Relational database management systems held the No. 1 spot in database architecture for decades. You didn’t have alternatives that were viable for many business applications, but non-relational database systems are becoming more popular. Spark, MongoDB and Hadoop are a few examples of non-relational NoSQL systems that you commonly see in enterprise data architecture.
Database management platforms have expanded their service offerings to account for the usage of non-relational systems, so you can use both through database management platforms.
The Benefits of Using Non-Relational Databases
One of the main catalysts of non-relational databases rising to prominence is big data. Enterprises are working with exponentially larger data sets by the day, with the Internet of Things enabling companies to leverage data sources they previously had no way of gathering. What’s more, enterprises need to access data faster than ever before.

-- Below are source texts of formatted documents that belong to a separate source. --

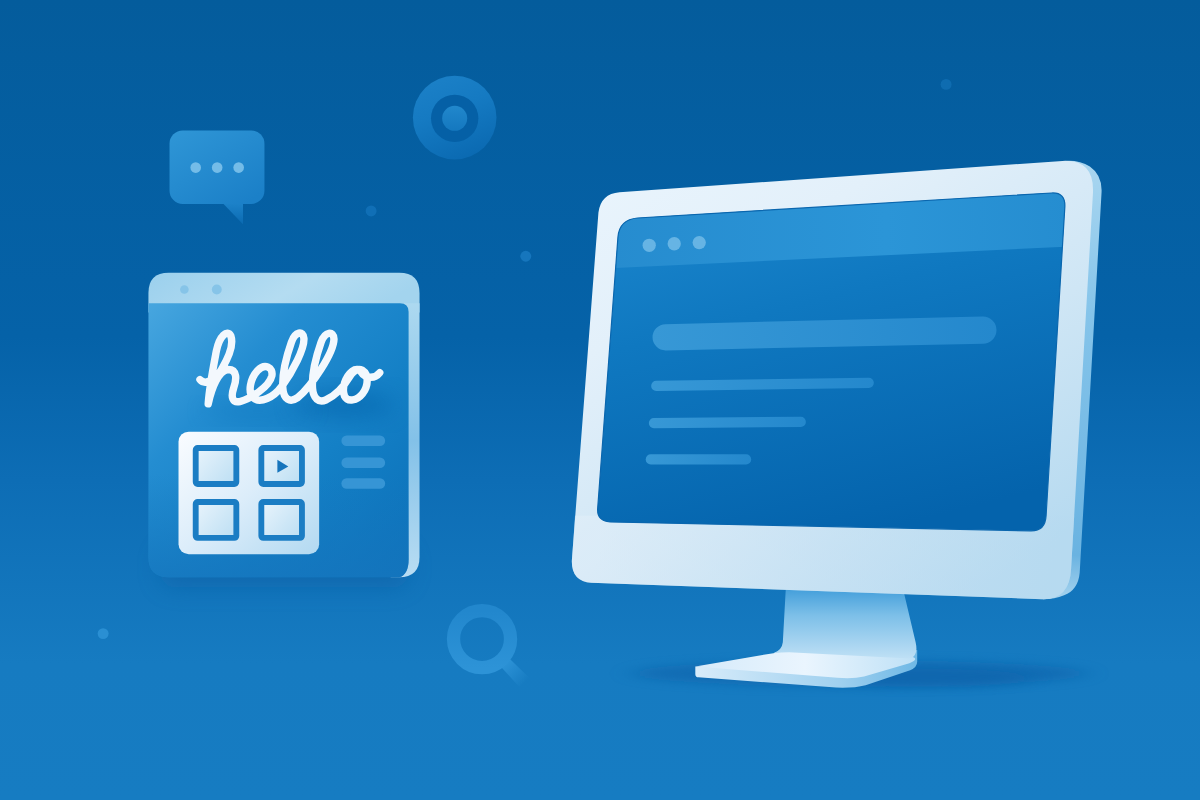
<!DOCTYPE html>
<html lang="en">
<head>
<meta charset="utf-8">
<title>Hello desktop illustration</title>
<style>
:root{
  --bg-top:#045c9c;
  --bg-mid:#0562a8;
  --bg-low:#167bc1;
  --bg-end:#167cc2;
  --ink:#1a7cc3;
  --white:#f3f8fd;
  --ice:#e6f2fc;
  --pale:#b5d9f0;
  --sky:#3d9ddb;
  --soft:#2e96d6;
  --deep:#0464ad;
  --dot:#66b4e4;
}
*{box-sizing:border-box}
html,body{margin:0;padding:0;overflow:hidden;background:var(--bg-mid)}
.canvas{position:relative;width:1200px;height:800px;overflow:hidden;
  background:linear-gradient(180deg,var(--bg-top) 0%,var(--bg-mid) 42%,#0d6db5 60%,var(--bg-low) 83%,var(--bg-end) 100%)}
.canvas svg{display:block;width:1200px;height:800px}
.speck{fill:#1676bd}
.bar{fill:#3695d5}
.screen-bar{fill:#3698d7}
.screen-dot{fill:var(--dot)}
.lettering{fill:none;stroke:var(--white);stroke-width:9.5;stroke-linecap:round;stroke-linejoin:round}
</style>
</head>
<body>
<main class="canvas">
<svg viewBox="0 0 1536 1024" role="img" aria-label="A hello window and a desktop computer surrounded by interface icons">
  <defs>
    <linearGradient id="bubble-fill" x1="0" y1="0" x2=".8" y2="1">
      <stop offset="0" stop-color="#2f96d6"/><stop offset="1" stop-color="#1b80c8"/>
    </linearGradient>
    <linearGradient id="bubble-tail" x1="0" y1="0" x2="0" y2="1">
      <stop offset="0" stop-color="#1d83ca"/><stop offset="1" stop-color="#0b6ab1"/>
    </linearGradient>
    <linearGradient id="target-fill" x1=".3" y1="0" x2=".7" y2="1">
      <stop offset="0" stop-color="#1b80c7"/><stop offset=".4" stop-color="#157ac2"/><stop offset="1" stop-color="#0a69b1"/>
    </linearGradient>
    <linearGradient id="target-core" x1="0" y1="0" x2="0" y2="1">
      <stop offset="0" stop-color="#2187cc"/><stop offset="1" stop-color="#1478bf"/>
    </linearGradient>
    <linearGradient id="window-frame" x1="0" y1="0" x2="1" y2=".25">
      <stop offset="0" stop-color="#9bd0ed"/><stop offset=".6" stop-color="#b4dcf1"/><stop offset="1" stop-color="#a3d4ee"/>
    </linearGradient>
    <linearGradient id="window-edge" x1="0" y1="0" x2="0" y2="1">
      <stop offset="0" stop-color="#add9f0"/><stop offset=".5" stop-color="#83c1e8"/><stop offset="1" stop-color="#b9ddf3"/>
    </linearGradient>
    <linearGradient id="window-pane" x1="0" y1="0" x2="1" y2="1">
      <stop offset="0" stop-color="#47a6df"/><stop offset=".3" stop-color="#248dd1"/><stop offset=".62" stop-color="#1480c6"/><stop offset="1" stop-color="#0a6fb8"/>
    </linearGradient>
    <linearGradient id="pane-fade" x1="0" y1="0" x2="0" y2="1">
      <stop offset=".62" stop-color="#1779c0" stop-opacity="0"/><stop offset="1" stop-color="#1676be" stop-opacity=".75"/>
    </linearGradient>
    <linearGradient id="panel-fill" x1="0" y1="0" x2="1" y2="1">
      <stop offset="0" stop-color="#fafcff"/><stop offset=".5" stop-color="#dcedfa"/><stop offset="1" stop-color="#b2d9f1"/>
    </linearGradient>
    <linearGradient id="tile-fill" gradientUnits="userSpaceOnUse" x1="0" y1="0" x2="52" y2="46">
      <stop offset="0" stop-color="#e9f4fc"/><stop offset="1" stop-color="#bbdef3"/>
    </linearGradient>
    <linearGradient id="lens-fill" x1="0" y1="0" x2="0" y2="1">
      <stop offset="0" stop-color="#2287cd"/><stop offset="1" stop-color="#2d93d7"/>
    </linearGradient>
    <linearGradient id="lens-handle" gradientUnits="userSpaceOnUse" x1="645" y1="848" x2="672" y2="874">
      <stop offset="0" stop-color="#2d93d7"/><stop offset="1" stop-color="#2d93d7" stop-opacity="0"/>
    </linearGradient>
    <linearGradient id="monitor-face" x1="0" y1="0" x2=".75" y2="1">
      <stop offset="0" stop-color="#eaf5fd"/><stop offset=".3" stop-color="#e3f0fa"/><stop offset=".65" stop-color="#cfe6f5"/><stop offset="1" stop-color="#b6daf0"/>
    </linearGradient>
    <linearGradient id="monitor-chin" gradientUnits="userSpaceOnUse" x1="780" y1="640" x2="1340" y2="765">
      <stop offset="0" stop-color="#e3eff9"/><stop offset=".5" stop-color="#cbe3f4"/><stop offset="1" stop-color="#b7daf0"/>
    </linearGradient>
    <linearGradient id="monitor-side" x1="0" y1="0" x2="0" y2="1">
      <stop offset="0" stop-color="#a9d6f0"/><stop offset=".35" stop-color="#85c4ea"/><stop offset=".9" stop-color="#6ab3e1"/><stop offset="1" stop-color="#a6d3ee"/>
    </linearGradient>
    <linearGradient id="screen-fill" x1=".25" y1="0" x2=".6" y2="1">
      <stop offset="0" stop-color="#1a85cc"/><stop offset=".35" stop-color="#0f78c0"/><stop offset="1" stop-color="#0463ac"/>
    </linearGradient>
    <linearGradient id="toolbar-fill" x1="0" y1="0" x2="1" y2="0">
      <stop offset="0" stop-color="#268ccf"/><stop offset=".6" stop-color="#2b95d7"/><stop offset="1" stop-color="#258dd0"/>
    </linearGradient>
    <linearGradient id="field-fill" x1="0" y1="0" x2="1" y2="0">
      <stop offset="0" stop-color="#3798d6"/><stop offset="1" stop-color="#2488cd"/>
    </linearGradient>
    <linearGradient id="neck-fill" x1="0" y1="0" x2="0" y2="1">
      <stop offset="0" stop-color="#3d9bd9"/><stop offset=".4" stop-color="#7cbfe8"/><stop offset="1" stop-color="#bfe0f5"/>
    </linearGradient>
    <linearGradient id="foot-fill" x1="0" y1="0" x2="1" y2="0">
      <stop offset="0" stop-color="#d5eafa"/><stop offset=".5" stop-color="#eaf5fe"/><stop offset="1" stop-color="#bfe1f6"/>
    </linearGradient>
    <linearGradient id="foot-edge" x1="0" y1="0" x2="1" y2="0">
      <stop offset="0" stop-color="#d8ecfa"/><stop offset=".65" stop-color="#9fd0ef"/><stop offset="1" stop-color="#6fb8e5"/>
    </linearGradient>
    <filter id="blur-wide" x="-30%" y="-60%" width="160%" height="220%"><feGaussianBlur stdDeviation="14"/></filter>
    <filter id="blur-floor" x="-20%" y="-150%" width="140%" height="400%"><feGaussianBlur stdDeviation="16 6"/></filter>
    <clipPath id="screen-clip">
      <path id="screen-shape" d="M816 279 L1346 247 Q1364 246 1363 265 L1339 660 Q1338 680 1319 679.500 L781 668 Q764 667 765 651 L791 303 Q793 281 816 279Z"/>
    </clipPath>
    <clipPath id="pane-clip">
      <path id="pane-shape" d="M190 388 H512 Q523 388 523 399 V716 Q523 735 511 739 H216 Q190 739 190 713Z"/>
    </clipPath>
    <g id="tile">
      <rect width="52" height="46" rx="2.500" fill="url(#tile-fill)" stroke="#1b7dc4" stroke-width="7.500"/>
    </g>
  </defs>

  <g id="specks">
    <circle class="speck" cx="475" cy="270" r="7" opacity=".7"/>
    <circle class="speck" cx="673" cy="328" r="7"/>
    <circle class="speck" cx="1211" cy="108" r="7" opacity=".6"/>
    <circle cx="132" cy="811" r="7" fill="#2a8fd3"/>
  </g>

  <g id="speech-bubble">
    <path d="M284 259 L311 287 V259Z" fill="url(#bubble-tail)"/>
    <rect x="217" y="167" width="121.500" height="94" rx="17" fill="url(#bubble-fill)"/>
    <g fill="#74bce8">
      <circle cx="250.500" cy="214.500" r="6.800"/><circle cx="278" cy="214.500" r="6.800"/><circle cx="305.500" cy="214.500" r="6.800"/>
    </g>
  </g>

  <g id="target">
    <circle cx="582" cy="150.500" r="53.500" fill="url(#target-fill)"/>
    <circle cx="582" cy="151.500" r="30.300" fill="#0560a6"/>
    <circle cx="582" cy="151.500" r="16" fill="url(#target-core)"/>
  </g>

  <g id="magnifier">
    <path d="M640 852 L651 842 L683 873 L669 884Z" fill="url(#lens-handle)"/>
    <circle cx="617" cy="818" r="36.500" fill="none" stroke="url(#lens-fill)" stroke-width="17"/>
  </g>

  <g id="hello-window">
    <rect x="205" y="700" width="318" height="52" rx="20" fill="#0a5ea3" opacity=".5" filter="url(#blur-wide)"/>
    <path d="M190 375 Q190 349 216 349 H511 Q537 349 537 375 V400 H190Z" fill="url(#window-frame)"/>
    <path d="M500 388 H537 V713 Q537 739 511 739 H500Z" fill="url(#window-edge)"/>
    <use href="#pane-shape" fill="url(#window-pane)"/>
    <use href="#pane-shape" fill="url(#pane-fade)"/>
    <circle cx="236" cy="370.500" r="5.500" fill="#86c4e8"/>
    <circle cx="277.500" cy="370.500" r="6.300" fill="#86c4e8"/>
    <g clip-path="url(#pane-clip)">
      <ellipse cx="440" cy="518" rx="64" ry="16" fill="#0560a8" opacity=".55" filter="url(#blur-wide)"/>
      <ellipse cx="330" cy="526" rx="70" ry="9" fill="#0a69b2" opacity=".35" filter="url(#blur-wide)"/>
    </g>
    <path class="lettering" role="img" aria-label="hello" d="M256 486 C262 493 275 488 284 472 C294 455 299 440 295.500 430 C291 421 281 430 277 449 C273 470 268 495 266.500 517 C271 496 280 474 292 473 C304 473 303 486 299 497 C295 509 298 516 307 514 C320 511 345 495 348 481 C350 470 339 465 330 474 C320 485 317 502 324 509 C333 517 350 509 361 494 C375 475 390 446 389 433 C388 423 378 424 373 438 C367 455 361 480 362 497 C363 511 371 516 381 509 C399 494 427 452 427.500 434 C427 423 416 424 411 438 C405 455 399 480 400 497 C401 510 408 516 417 512 C430 506 441 493 447 483 C452 475 458 471 464 474 C472 479 472 494 464 504 C457 513 445 515 441 507 C437 497 442 482 451 475 C455 472 460 472 462 476 C467 484 479 486 486 477"/>
    <g id="tile-panel">
      <rect x="228.500" y="552.500" width="180" height="157" rx="13" fill="url(#panel-fill)"/>
      <use href="#tile" x="250.500" y="573.500"/>
      <use href="#tile" x="334.500" y="573.500"/>
      <use href="#tile" x="250.500" y="642.500"/>
      <use href="#tile" x="334.500" y="642.500"/>
      <path d="M355 588.500 L369 597 L355 605Z" fill="#1574bc"/>
    </g>
    <g id="menu-lines" class="bar">
      <rect x="437" y="557.500" width="56" height="13.500" rx="6.700"/>
      <rect x="437" y="585.500" width="56" height="13.500" rx="6.700"/>
      <rect x="437" y="612" width="56" height="13.500" rx="6.700"/>
    </g>
  </g>

  <g id="desktop-computer">
    <ellipse cx="1100" cy="862" rx="290" ry="17" fill="#0a61a9" opacity=".55" filter="url(#blur-floor)"/>
    <ellipse cx="1190" cy="868" rx="130" ry="12" fill="#0a60a8" opacity=".45" filter="url(#blur-floor)"/>
    <g id="stand">
      <path d="M890 853 L1060 858 L1174 832 V847 Q1174 854 1165 858 L1108 877 Q1092 881 1070 880 L894 867 Q890 867 890 863Z" fill="url(#foot-edge)"/>
      <path d="M890 853 L990 836 Q1002 832 1010 832 L1162 840 Q1180 842 1164 849 L1106 866 Q1092 869 1072 867.500Z" fill="url(#foot-fill)"/>
      <path d="M1006 750 H1155 L1172 822 Q1176 840 1164 843 L1010 835 Q1000 835 990 836 Q1001 832 1002 822Z" fill="url(#neck-fill)"/>
    </g>
    <path d="M1364 206 Q1382 205 1395 213 Q1411 224 1410 246 L1382 733 Q1380 755 1362 762 Q1350 767 1335 767Z" fill="url(#monitor-side)"/>
    <path id="bezel" d="M793 246 L1360 206 Q1401 204 1399 247 L1371 728 Q1369 768 1334 767 L757 746 Q731 744 732 717 L766 272 Q769 248 793 246Z" fill="url(#monitor-face)"/>
    <path d="M734 690 L736 660 L1375 660 L1371 728 Q1369 768 1334 767 L757 746 Q731 744 732 717Z" fill="url(#monitor-chin)" opacity=".5"/>
    <use href="#screen-shape" fill="url(#screen-fill)"/>
    <g clip-path="url(#screen-clip)">
      <path d="M780 240 H1370 V315.500 L780 343.500Z" fill="url(#toolbar-fill)"/>
    </g>
    <use href="#screen-shape" fill="none" stroke="#0a66ae" stroke-width="1.500"/>
    <circle class="screen-dot" cx="831" cy="314" r="8.500"/>
    <circle class="screen-dot" cx="863" cy="312" r="8.500"/>
    <circle class="screen-dot" cx="895" cy="310.500" r="8.500"/>
    <path d="M852 415 L1258 405 A17.500 17.500 0 0 1 1258 440 L852 448.500 A16.750 16.750 0 0 1 852 415Z" fill="url(#field-fill)"/>
    <g id="screen-lines" class="screen-bar">
      <path d="M840 487.500 L1112 483.500 A6.500 6.500 0 0 1 1112 496.500 L840 500.500 A6.500 6.500 0 0 1 840 487.500Z" fill="url(#field-fill)"/>
      <path d="M837 535 L1025 533.500 A6.500 6.500 0 0 1 1025 546.500 L837 548 A6.500 6.500 0 0 1 837 535Z" fill="url(#field-fill)"/>
      <path d="M833 581.500 H955 A6.500 6.500 0 0 1 955 594.500 H833 A6.500 6.500 0 0 1 833 581.500Z" fill="url(#field-fill)"/>
    </g>
  </g>
</svg>
</main>
</body>
</html>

NoSQL excels in this environment in a way that relational databases can’t match. A single NoSQL database can support text, images, videos, audio and other digital data. You can use this flexibility in versatile applications, such as bringing multiple content components together to dynamically offer a personalized experience for website visitors. When your data doesn’t fit into predefined tables, a non-relational database opens up the possibilities.
Another area that NoSQL wins out on is scalability. It’s difficult to keep up with enterprise data requirements without an easily scaling system. Non-relational databases have an easier time with this process.
Enterprises turn to non-relational databases for their strong performance. When you have a critical business application that needs to operate at its peak, NoSQL may be a better choice for achieving low latency.
The rise of non-relational databases means that your system architecture options are more complex and challenging to work with, since you do not have the benefit of relational structures. While you need to take more time putting your database management platform in place for an infrastructure that includes relational and non-relational databases, it’s well worth leveraging the benefits of NoSQL. You have access to benefits that suit business needs in the big data world, and you can manipulate, store, process and export many formats.
Imagine over one hundred logins in the source server, you need to migrate them to the destination server. Wouldn’t it be awesome if we could automate the process?
It’s 2015 and you can now establish totally respectable MS SQL DBA credibility just by mentioning you have been in the game since SQL Server version 9. You may even get the same gasps of shock from some colleagues that used to be reserved for the version 6 veterans.